#### ACTIVITY:
Though the entries hold pictures, only their text should be duplicated, exactly and in full.

#### DATASET:

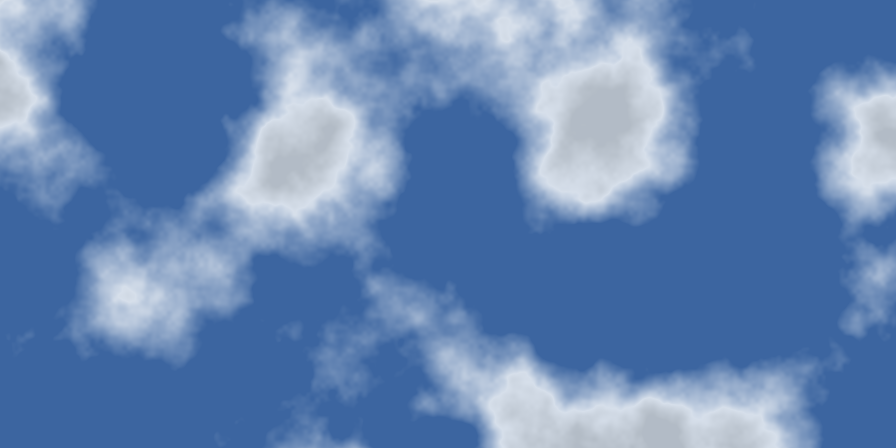
Write a Shadertoy shader that draws this texture.

```glsl
// Separate soft white clouds with pale grey cores on a flat blue sky.

const vec3 SKY_BLUE    = vec3(0.235, 0.396, 0.627);
const vec3 CLOUD_WHITE = vec3(0.840, 0.875, 0.920);
const vec3 CORE_GREY   = vec3(0.700, 0.735, 0.775);

const float CLOUD_SCALE = 3.0;   // lattice cells per canvas height
const int   OCTAVES     = 6;

// Polynomial permutation of the integers below 289.
float permute(float n) {
    return mod((34.0 * n + 1.0) * n, 289.0);
}

// The stride on y keeps neighbouring diagonals unrelated.
float hash(vec2 cell) {
    float column = permute(mod(cell.x, 289.0));
    return permute(mod(column + 5.0 * cell.y, 289.0)) / 289.0;
}

// Smoothly interpolated lattice noise, 0 to 1.
float valueNoise(vec2 p) {
    vec2 cell = floor(p);
    vec2 f = fract(p);
    vec2 w = f * f * (3.0 - 2.0 * f);
    float lower = mix(hash(cell), hash(cell + vec2(1.0, 0.0)), w.x);
    float upper = mix(hash(cell + vec2(0.0, 1.0)), hash(cell + vec2(1.0)), w.x);
    return mix(lower, upper, w.y);
}

// Layers of noise, each turned and twice as fine, to fray the edges.
float cloudDensity(vec2 p, float gain) {
    const mat2 turnAndDouble = mat2(1.6, 1.2, -1.2, 1.6);
    float sum = 0.0;
    float total = 0.0;
    float weight = 1.0;
    for (int i = 0; i < OCTAVES; i++) {
        sum += weight * valueNoise(p);
        total += weight;
        weight *= gain;
        p = turnAndDouble * p + vec2(37.3, 11.7);
    }
    return sum / total;
}

// Linear ramp from 0 at start to 1 at end.
float ramp(float start, float end, float x) {
    return clamp((x - start) / (end - start), 0.0, 1.0);
}

// Thin haze rises to white, then the thickest parts fall to grey.
vec3 cloudColor(float density) {
    float cover = ramp(0.462, 0.655, density);
    float core = ramp(0.655, 0.77, density);
    vec3 cloud = mix(CLOUD_WHITE, CORE_GREY, core);
    return mix(SKY_BLUE, cloud, cover);
}

void mainImage(out vec4 fragColor, in vec2 fragCoord) {
    vec2 uv = fragCoord / iResolution.y;
    vec2 offset = vec2(8.0, 0.0);
    float density = cloudDensity(uv * CLOUD_SCALE + offset, 0.5);
    fragColor = vec4(cloudColor(density), 1.0);
}
```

#### RESULT BELOW:
Write a Shadertoy shader that draws this texture.

```glsl
// Separate soft white clouds with pale grey cores on a flat blue sky.

const vec3 SKY_BLUE    = vec3(0.235, 0.396, 0.627);
const vec3 CLOUD_WHITE = vec3(0.840, 0.875, 0.920);
const vec3 CORE_GREY   = vec3(0.700, 0.735, 0.775);

const float CLOUD_SCALE = 3.0;   // lattice cells per canvas height
const int   OCTAVES     = 6;

// Polynomial permutation of the integers below 289.
float permute(float n) {
    return mod((34.0 * n + 1.0) * n, 289.0);
}

// The stride on y keeps neighbouring diagonals unrelated.
float hash(vec2 cell) {
    float column = permute(mod(cell.x, 289.0));
    return permute(mod(column + 5.0 * cell.y, 289.0)) / 289.0;
}

// Smoothly interpolated lattice noise, 0 to 1.
float valueNoise(vec2 p) {
    vec2 cell = floor(p);
    vec2 f = fract(p);
    vec2 w = f * f * (3.0 - 2.0 * f);
    float lower = mix(hash(cell), hash(cell + vec2(1.0, 0.0)), w.x);
    float upper = mix(hash(cell + vec2(0.0, 1.0)), hash(cell + vec2(1.0)), w.x);
    return mix(lower, upper, w.y);
}

// Layers of noise, each turned and twice as fine, to fray the edges.
float cloudDensity(vec2 p, float gain) {
    const mat2 turnAndDouble = mat2(1.6, 1.2, -1.2, 1.6);
    float sum = 0.0;
    float total = 0.0;
    float weight = 1.0;
    for (int i = 0; i < OCTAVES; i++) {
        sum += weight * valueNoise(p);
        total += weight;
        weight *= gain;
        p = turnAndDouble * p + vec2(37.3, 11.7);
    }
    return sum / total;
}

// Linear ramp from 0 at start to 1 at end.
float ramp(float start, float end, float x) {
    return clamp((x - start) / (end - start), 0.0, 1.0);
}

// Thin haze rises to white, then the thickest parts fall to grey.
vec3 cloudColor(float density) {
    float cover = ramp(0.462, 0.655, density);
    float core = ramp(0.655, 0.77, density);
    vec3 cloud = mix(CLOUD_WHITE, CORE_GREY, core);
    return mix(SKY_BLUE, cloud, cover);
}

void mainImage(out vec4 fragColor, in vec2 fragCoord) {
    vec2 uv = fragCoord / iResolution.y;
    vec2 offset = vec2(8.0, 0.0);
    float density = cloudDensity(uv * CLOUD_SCALE + offset, 0.5);
    fragColor = vec4(cloudColor(density), 1.0);
}
```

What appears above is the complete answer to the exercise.